[Stored data entries]
● ● ● ●
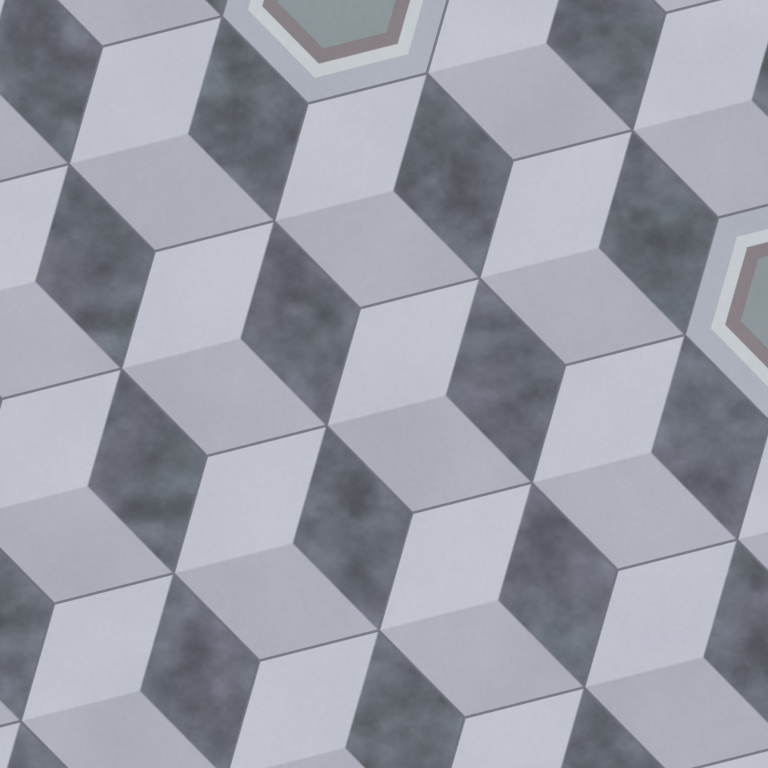
This pattern is drawn by a three.js fragment shader. Its source:

```glsl
varying vec2 vUv;

float hash(vec2 p) {
  p = fract(p * vec2(0.1031, 0.1137));
  p += dot(p, p.yx + 33.33);
  return fract((p.x + p.y) * p.x * 7.31);
}

float noise(vec2 p) {
  vec2 i = floor(p), f = fract(p);
  f = f * f * (3.0 - 2.0 * f);
  return mix(mix(hash(i), hash(i + vec2(1.0, 0.0)), f.x),
             mix(hash(i + vec2(0.0, 1.0)), hash(i + 1.0), f.x), f.y);
}

float fbm(vec2 p) {
  float sum = 0.0, amp = 0.5;
  for (int i = 0; i < 4; i++) {
    sum += amp * noise(p);
    p = p * 2.03 + 17.7;
    amp *= 0.5;
  }
  return sum / 0.9375;
}

float cross2(vec2 a, vec2 b) { return a.x * b.y - a.y * b.x; }

float max3(vec3 v) { return max(v.x, max(v.y, v.z)); }
float min3(vec3 v) { return min(v.x, min(v.y, v.z)); }

// Coordinates along the three arms that split a hexagon into rhombi
vec3 hexArms(vec2 cell) {
  return vec3(-2.0 * cell.x - cell.y, -cell.x - 2.0 * cell.y, 0.0);
}

// Concentric hexagonal bands, radius 0 at the centre and 1 at the rim
vec3 ornament(float radius) {
  vec3 color = vec3(0.55, 0.59, 0.60);
  color = mix(color, vec3(0.53, 0.50, 0.52), smoothstep(0.52, 0.54, radius));
  color = mix(color, vec3(0.77, 0.79, 0.81), smoothstep(0.65, 0.67, radius));
  return mix(color, vec3(0.67, 0.69, 0.73), smoothstep(0.77, 0.79, radius));
}

void main() {
  // Slanted lattice of hexagonal tiles
  vec2 across = vec2(0.2673, -0.0742), down = vec2(0.0682, -0.2665);
  vec2 pos = vUv - vec2(0.444, 1.018);
  vec2 cell = vec2(cross2(pos, down), cross2(across, pos)) / cross2(across, down);

  // Pick the tile whose hexagon holds this point
  vec2 tile = vec2(0.0);
  vec3 arms = vec3(0.0);
  float radius = 1e3;
  for (int j = 0; j < 2; j++) {
    for (int i = 0; i < 2; i++) {
      vec2 candidate = floor(cell) + vec2(float(i), float(j));
      vec3 w = hexArms(cell - candidate);
      float r = max3(w) - min3(w);
      if (r < radius) {
        radius = r;
        arms = w;
        tile = candidate;
      }
    }
  }
  vec3 local = arms - min3(arms);

  // Stone textures, shifted per tile
  vec2 shift = 40.0 * vec2(hash(tile + 51.0), hash(tile + 83.0));
  float mottle = fbm(vUv * vec2(26.0, 32.0) + shift);
  float cloud = fbm(vUv * 9.0 + shift.yx);
  float grain = noise(vUv * 230.0) - 0.5;

  float shade = 0.2 + 0.55 * length(local.yz - 0.5) + 1.1 * (mottle - 0.5);
  vec3 dark = mix(vec3(0.33, 0.34, 0.365), vec3(0.50, 0.52, 0.57), clamp(shade, 0.0, 1.0));
  dark += vec3(0.012, -0.004, 0.012) * (cloud - 0.5) * 2.0;
  vec3 middle = vec3(0.68, 0.685, 0.73) + 0.05 * (cloud - 0.5);
  vec3 light = vec3(0.75, 0.76, 0.80) + vec3(0.04, 0.04, 0.02) * (cloud - 0.5);

  // Three rhombic faces of the cube
  vec3 nearest = vec3(min(arms.y, arms.z) - arms.x,
                      min(arms.x, arms.z) - arms.y,
                      min(arms.x, arms.y) - arms.z);
  vec3 face = smoothstep(-0.015, 0.015, nearest);
  vec3 color = (dark * face.x + middle * face.y + light * face.z) / (face.x + face.y + face.z);

  // Occasional decorated tiles
  bool decorated = all(equal(tile, vec2(0.0))) || all(equal(tile, vec2(2.0, 1.0)));
  if (decorated) color = ornament(radius) + 0.03 * (cloud - 0.5);

  // Thin grout on the hexagon outlines
  float edge = (1.0 - radius) * 0.138;
  float grout = 1.0 - smoothstep(0.0006, 0.0028, edge);
  color = mix(color, vec3(0.43, 0.43, 0.47), 0.85 * grout);

  gl_FragColor = vec4(color + 0.012 * grain, 1.0);
}
```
● ● ● ●
Exercise instructions -
Reproduce the entries above exactly. Do not include the images.

Response -
This pattern is drawn by a three.js fragment shader. Its source:

```glsl
varying vec2 vUv;

float hash(vec2 p) {
  p = fract(p * vec2(0.1031, 0.1137));
  p += dot(p, p.yx + 33.33);
  return fract((p.x + p.y) * p.x * 7.31);
}

float noise(vec2 p) {
  vec2 i = floor(p), f = fract(p);
  f = f * f * (3.0 - 2.0 * f);
  return mix(mix(hash(i), hash(i + vec2(1.0, 0.0)), f.x),
             mix(hash(i + vec2(0.0, 1.0)), hash(i + 1.0), f.x), f.y);
}

float fbm(vec2 p) {
  float sum = 0.0, amp = 0.5;
  for (int i = 0; i < 4; i++) {
    sum += amp * noise(p);
    p = p * 2.03 + 17.7;
    amp *= 0.5;
  }
  return sum / 0.9375;
}

float cross2(vec2 a, vec2 b) { return a.x * b.y - a.y * b.x; }

float max3(vec3 v) { return max(v.x, max(v.y, v.z)); }
float min3(vec3 v) { return min(v.x, min(v.y, v.z)); }

// Coordinates along the three arms that split a hexagon into rhombi
vec3 hexArms(vec2 cell) {
  return vec3(-2.0 * cell.x - cell.y, -cell.x - 2.0 * cell.y, 0.0);
}

// Concentric hexagonal bands, radius 0 at the centre and 1 at the rim
vec3 ornament(float radius) {
  vec3 color = vec3(0.55, 0.59, 0.60);
  color = mix(color, vec3(0.53, 0.50, 0.52), smoothstep(0.52, 0.54, radius));
  color = mix(color, vec3(0.77, 0.79, 0.81), smoothstep(0.65, 0.67, radius));
  return mix(color, vec3(0.67, 0.69, 0.73), smoothstep(0.77, 0.79, radius));
}

void main() {
  // Slanted lattice of hexagonal tiles
  vec2 across = vec2(0.2673, -0.0742), down = vec2(0.0682, -0.2665);
  vec2 pos = vUv - vec2(0.444, 1.018);
  vec2 cell = vec2(cross2(pos, down), cross2(across, pos)) / cross2(across, down);

  // Pick the tile whose hexagon holds this point
  vec2 tile = vec2(0.0);
  vec3 arms = vec3(0.0);
  float radius = 1e3;
  for (int j = 0; j < 2; j++) {
    for (int i = 0; i < 2; i++) {
      vec2 candidate = floor(cell) + vec2(float(i), float(j));
      vec3 w = hexArms(cell - candidate);
      float r = max3(w) - min3(w);
      if (r < radius) {
        radius = r;
        arms = w;
        tile = candidate;
      }
    }
  }
  vec3 local = arms - min3(arms);

  // Stone textures, shifted per tile
  vec2 shift = 40.0 * vec2(hash(tile + 51.0), hash(tile + 83.0));
  float mottle = fbm(vUv * vec2(26.0, 32.0) + shift);
  float cloud = fbm(vUv * 9.0 + shift.yx);
  float grain = noise(vUv * 230.0) - 0.5;

  float shade = 0.2 + 0.55 * length(local.yz - 0.5) + 1.1 * (mottle - 0.5);
  vec3 dark = mix(vec3(0.33, 0.34, 0.365), vec3(0.50, 0.52, 0.57), clamp(shade, 0.0, 1.0));
  dark += vec3(0.012, -0.004, 0.012) * (cloud - 0.5) * 2.0;
  vec3 middle = vec3(0.68, 0.685, 0.73) + 0.05 * (cloud - 0.5);
  vec3 light = vec3(0.75, 0.76, 0.80) + vec3(0.04, 0.04, 0.02) * (cloud - 0.5);

  // Three rhombic faces of the cube
  vec3 nearest = vec3(min(arms.y, arms.z) - arms.x,
                      min(arms.x, arms.z) - arms.y,
                      min(arms.x, arms.y) - arms.z);
  vec3 face = smoothstep(-0.015, 0.015, nearest);
  vec3 color = (dark * face.x + middle * face.y + light * face.z) / (face.x + face.y + face.z);

  // Occasional decorated tiles
  bool decorated = all(equal(tile, vec2(0.0))) || all(equal(tile, vec2(2.0, 1.0)));
  if (decorated) color = ornament(radius) + 0.03 * (cloud - 0.5);

  // Thin grout on the hexagon outlines
  float edge = (1.0 - radius) * 0.138;
  float grout = 1.0 - smoothstep(0.0006, 0.0028, edge);
  color = mix(color, vec3(0.43, 0.43, 0.47), 0.85 * grout);

  gl_FragColor = vec4(color + 0.012 * grain, 1.0);
}
```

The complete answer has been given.